California Mandates Lighter Textbooks
In an analysis of the "overweight backpack phenomena" published on the AAP's Web site, Driesler also attributes the problem to the elimination of lockers at many schools, and that many kids wear backpacks improperly (for example, slung over one shoulder).
Consultant Thurau acknowledges the extra weight non-textbook items pile on, but says limiting textbook weights is "an important first step." Textbook publishers are challenged to comply with the California law, once the maximum weight limits and compliance deadlines are set.
Publishing industry leaders and lawmakers are exploring several options. One idea on the table calls for schools to inventory two sets of textbooks. One set would remain at students' homes, another in classrooms.
Other options: Divide books into multiple lightweight volumes, or make all content electronic via CD-ROMs, DVDs, or the Web. One radical idea calls for cutting the educational content, though few experts advocate this alternative.
Drawbacks to these ideas abound. Duplicating textbooks doubles the cost to school districts, many of which are already financially strapped. "Obviously this may not be an affordable option for some school districts," Thurau says.
Splitting textbooks into multiple volumes would drive up production, packaging, and distribution costs, which would be passed along to school districts.
"A typical 750-page textbook costing $50, divided into two volumes, could cost five to eight dollars more," says Driesler of AAP. "This is a 10% to 15% increase in the cost for exactly the same quantity of content."

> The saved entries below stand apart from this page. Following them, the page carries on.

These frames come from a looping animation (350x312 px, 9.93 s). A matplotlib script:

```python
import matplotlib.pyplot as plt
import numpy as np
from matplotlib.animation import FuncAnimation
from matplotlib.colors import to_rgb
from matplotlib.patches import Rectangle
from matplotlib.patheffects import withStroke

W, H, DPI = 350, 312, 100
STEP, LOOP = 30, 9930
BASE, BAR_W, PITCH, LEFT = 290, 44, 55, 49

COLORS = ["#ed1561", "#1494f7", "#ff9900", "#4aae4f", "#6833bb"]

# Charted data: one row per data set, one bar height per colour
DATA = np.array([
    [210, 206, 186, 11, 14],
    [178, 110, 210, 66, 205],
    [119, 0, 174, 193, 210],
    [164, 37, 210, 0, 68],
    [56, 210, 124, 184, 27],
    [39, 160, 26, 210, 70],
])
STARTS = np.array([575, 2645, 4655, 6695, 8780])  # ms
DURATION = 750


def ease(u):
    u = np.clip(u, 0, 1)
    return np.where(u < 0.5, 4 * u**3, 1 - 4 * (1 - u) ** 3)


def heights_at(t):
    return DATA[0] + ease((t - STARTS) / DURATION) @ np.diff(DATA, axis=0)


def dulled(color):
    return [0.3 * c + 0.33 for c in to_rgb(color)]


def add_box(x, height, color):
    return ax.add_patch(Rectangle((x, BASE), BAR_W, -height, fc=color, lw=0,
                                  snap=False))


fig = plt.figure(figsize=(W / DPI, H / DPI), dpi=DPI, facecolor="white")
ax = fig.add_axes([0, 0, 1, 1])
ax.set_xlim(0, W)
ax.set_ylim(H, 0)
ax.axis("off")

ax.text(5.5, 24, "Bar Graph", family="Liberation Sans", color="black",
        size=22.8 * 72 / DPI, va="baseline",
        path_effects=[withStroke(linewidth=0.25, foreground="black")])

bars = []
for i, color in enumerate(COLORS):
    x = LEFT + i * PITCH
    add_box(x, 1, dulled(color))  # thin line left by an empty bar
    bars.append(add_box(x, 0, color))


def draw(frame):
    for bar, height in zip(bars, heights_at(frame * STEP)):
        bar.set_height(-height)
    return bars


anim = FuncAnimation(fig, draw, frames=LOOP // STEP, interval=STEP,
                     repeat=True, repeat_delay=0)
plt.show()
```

Putting content on the Internet, CD, or DVD shifts the increased cost from the school districts to parents. Students would be required to own and maintain a late model computer. E-publishing also raises technology access issues.

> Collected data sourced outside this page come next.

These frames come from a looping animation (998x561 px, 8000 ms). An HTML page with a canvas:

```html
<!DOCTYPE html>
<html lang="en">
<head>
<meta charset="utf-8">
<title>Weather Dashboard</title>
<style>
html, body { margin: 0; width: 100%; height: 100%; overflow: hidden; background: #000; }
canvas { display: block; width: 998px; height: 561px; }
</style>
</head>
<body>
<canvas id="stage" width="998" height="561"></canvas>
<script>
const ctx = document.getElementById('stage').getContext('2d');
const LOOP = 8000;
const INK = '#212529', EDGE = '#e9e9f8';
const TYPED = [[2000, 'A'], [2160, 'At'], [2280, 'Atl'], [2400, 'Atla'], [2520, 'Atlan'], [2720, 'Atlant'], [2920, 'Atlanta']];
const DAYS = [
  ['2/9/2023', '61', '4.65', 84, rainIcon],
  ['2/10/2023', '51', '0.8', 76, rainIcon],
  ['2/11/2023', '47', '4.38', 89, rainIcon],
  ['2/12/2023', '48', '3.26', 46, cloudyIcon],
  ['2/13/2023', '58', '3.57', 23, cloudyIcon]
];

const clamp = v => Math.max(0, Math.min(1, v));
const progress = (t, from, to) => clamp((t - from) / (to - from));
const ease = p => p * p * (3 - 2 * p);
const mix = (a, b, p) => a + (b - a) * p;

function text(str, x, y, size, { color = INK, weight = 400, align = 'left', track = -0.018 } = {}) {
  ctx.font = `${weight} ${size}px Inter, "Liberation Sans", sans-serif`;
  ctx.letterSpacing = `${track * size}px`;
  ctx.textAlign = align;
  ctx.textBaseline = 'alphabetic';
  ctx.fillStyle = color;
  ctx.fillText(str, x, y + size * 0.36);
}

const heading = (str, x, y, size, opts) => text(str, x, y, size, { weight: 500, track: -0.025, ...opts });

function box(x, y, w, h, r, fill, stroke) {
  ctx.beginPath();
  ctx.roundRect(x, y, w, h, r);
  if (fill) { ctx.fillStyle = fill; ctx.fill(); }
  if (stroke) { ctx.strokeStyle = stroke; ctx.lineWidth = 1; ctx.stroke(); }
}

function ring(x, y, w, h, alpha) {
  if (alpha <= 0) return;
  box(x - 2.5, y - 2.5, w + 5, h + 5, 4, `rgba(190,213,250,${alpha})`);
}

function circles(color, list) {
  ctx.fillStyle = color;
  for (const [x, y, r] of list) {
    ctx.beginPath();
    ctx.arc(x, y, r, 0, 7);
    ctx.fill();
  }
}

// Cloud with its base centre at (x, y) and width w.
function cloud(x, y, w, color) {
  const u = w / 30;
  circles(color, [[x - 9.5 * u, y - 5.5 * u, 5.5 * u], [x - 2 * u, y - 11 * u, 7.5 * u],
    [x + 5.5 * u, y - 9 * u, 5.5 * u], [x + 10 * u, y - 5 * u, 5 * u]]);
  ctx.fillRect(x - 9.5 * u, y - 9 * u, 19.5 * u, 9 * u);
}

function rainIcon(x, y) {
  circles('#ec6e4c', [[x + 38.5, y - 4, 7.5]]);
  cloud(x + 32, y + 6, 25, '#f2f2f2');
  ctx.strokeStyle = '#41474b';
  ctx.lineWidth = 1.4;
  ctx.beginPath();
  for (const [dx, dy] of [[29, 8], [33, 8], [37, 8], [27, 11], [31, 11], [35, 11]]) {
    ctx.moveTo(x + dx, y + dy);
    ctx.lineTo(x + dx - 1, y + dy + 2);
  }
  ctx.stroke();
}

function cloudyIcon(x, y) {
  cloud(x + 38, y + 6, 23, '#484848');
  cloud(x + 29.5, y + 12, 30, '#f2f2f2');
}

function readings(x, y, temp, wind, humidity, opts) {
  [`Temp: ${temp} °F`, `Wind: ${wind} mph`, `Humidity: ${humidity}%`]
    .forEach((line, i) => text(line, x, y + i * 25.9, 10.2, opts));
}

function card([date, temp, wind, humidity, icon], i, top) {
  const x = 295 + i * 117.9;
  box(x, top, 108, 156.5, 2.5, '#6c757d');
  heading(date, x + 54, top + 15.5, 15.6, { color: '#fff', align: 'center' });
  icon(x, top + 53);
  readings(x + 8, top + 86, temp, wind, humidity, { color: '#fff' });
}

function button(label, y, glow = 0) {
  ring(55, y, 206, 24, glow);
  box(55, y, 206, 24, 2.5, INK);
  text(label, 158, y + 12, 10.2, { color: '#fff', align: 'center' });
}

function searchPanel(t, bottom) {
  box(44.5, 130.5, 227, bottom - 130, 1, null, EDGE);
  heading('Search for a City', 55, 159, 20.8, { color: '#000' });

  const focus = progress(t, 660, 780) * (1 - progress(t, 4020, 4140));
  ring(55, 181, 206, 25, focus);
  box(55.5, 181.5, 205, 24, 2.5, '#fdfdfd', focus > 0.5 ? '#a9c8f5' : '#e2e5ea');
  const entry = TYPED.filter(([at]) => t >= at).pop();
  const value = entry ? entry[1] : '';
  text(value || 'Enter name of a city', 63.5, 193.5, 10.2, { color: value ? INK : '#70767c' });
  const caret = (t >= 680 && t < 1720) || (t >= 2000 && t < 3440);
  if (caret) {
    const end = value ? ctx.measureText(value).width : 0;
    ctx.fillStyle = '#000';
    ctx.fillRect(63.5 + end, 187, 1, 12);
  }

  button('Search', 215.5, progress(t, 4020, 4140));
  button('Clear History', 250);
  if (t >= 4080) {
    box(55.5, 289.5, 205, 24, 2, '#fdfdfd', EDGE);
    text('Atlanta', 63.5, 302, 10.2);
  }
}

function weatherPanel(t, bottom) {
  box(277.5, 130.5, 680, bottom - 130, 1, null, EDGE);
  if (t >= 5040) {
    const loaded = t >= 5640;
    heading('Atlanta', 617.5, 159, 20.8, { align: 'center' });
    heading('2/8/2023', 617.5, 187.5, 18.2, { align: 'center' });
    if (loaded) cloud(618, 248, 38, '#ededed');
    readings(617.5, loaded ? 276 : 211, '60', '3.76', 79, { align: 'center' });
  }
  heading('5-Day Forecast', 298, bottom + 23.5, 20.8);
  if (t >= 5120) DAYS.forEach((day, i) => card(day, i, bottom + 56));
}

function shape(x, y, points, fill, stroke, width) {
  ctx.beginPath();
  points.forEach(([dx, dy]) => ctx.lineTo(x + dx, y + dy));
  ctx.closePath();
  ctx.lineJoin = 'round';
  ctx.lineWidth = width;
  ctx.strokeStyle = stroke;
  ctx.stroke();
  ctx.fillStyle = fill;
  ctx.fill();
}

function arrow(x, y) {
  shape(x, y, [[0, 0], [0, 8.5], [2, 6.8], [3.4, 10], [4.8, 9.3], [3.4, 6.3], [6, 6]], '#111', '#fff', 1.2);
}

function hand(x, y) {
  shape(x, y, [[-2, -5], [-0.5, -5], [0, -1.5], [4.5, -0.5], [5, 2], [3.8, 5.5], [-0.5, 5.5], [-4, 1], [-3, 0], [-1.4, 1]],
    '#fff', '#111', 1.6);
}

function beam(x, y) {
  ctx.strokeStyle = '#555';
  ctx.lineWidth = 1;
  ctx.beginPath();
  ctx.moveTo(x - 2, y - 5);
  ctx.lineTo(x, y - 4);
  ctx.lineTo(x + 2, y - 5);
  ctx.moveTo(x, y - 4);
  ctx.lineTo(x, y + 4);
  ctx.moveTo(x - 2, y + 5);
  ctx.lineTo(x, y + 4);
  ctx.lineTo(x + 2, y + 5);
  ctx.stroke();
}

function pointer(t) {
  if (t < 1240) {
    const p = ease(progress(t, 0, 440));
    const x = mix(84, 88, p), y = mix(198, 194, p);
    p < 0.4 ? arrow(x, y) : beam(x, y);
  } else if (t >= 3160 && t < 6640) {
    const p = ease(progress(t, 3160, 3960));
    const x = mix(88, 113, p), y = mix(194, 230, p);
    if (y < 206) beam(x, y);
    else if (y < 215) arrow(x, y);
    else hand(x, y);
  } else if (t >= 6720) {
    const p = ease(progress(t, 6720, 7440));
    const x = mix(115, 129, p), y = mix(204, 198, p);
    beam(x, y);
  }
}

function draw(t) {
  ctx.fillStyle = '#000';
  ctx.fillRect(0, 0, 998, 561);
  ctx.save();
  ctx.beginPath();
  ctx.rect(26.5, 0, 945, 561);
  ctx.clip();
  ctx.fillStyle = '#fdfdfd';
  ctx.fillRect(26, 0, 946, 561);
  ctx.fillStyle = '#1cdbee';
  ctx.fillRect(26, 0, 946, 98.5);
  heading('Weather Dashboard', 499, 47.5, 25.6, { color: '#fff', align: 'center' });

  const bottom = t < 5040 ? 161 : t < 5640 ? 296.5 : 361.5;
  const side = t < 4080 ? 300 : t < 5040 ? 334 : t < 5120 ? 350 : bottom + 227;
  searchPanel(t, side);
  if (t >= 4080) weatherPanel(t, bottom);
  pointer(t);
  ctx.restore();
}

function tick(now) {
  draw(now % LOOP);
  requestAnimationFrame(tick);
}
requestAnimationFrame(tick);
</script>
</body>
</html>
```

"Until the digital divide can be completely eliminated, there are major equity problems in relying on electronic delivery of content," Driesler says.
There is an obvious solution that addresses the problem quickly and cost-effectively: cut the paper, binding, and cover material weights. Of those, paper weight is the largest factor contributing to textbook weight.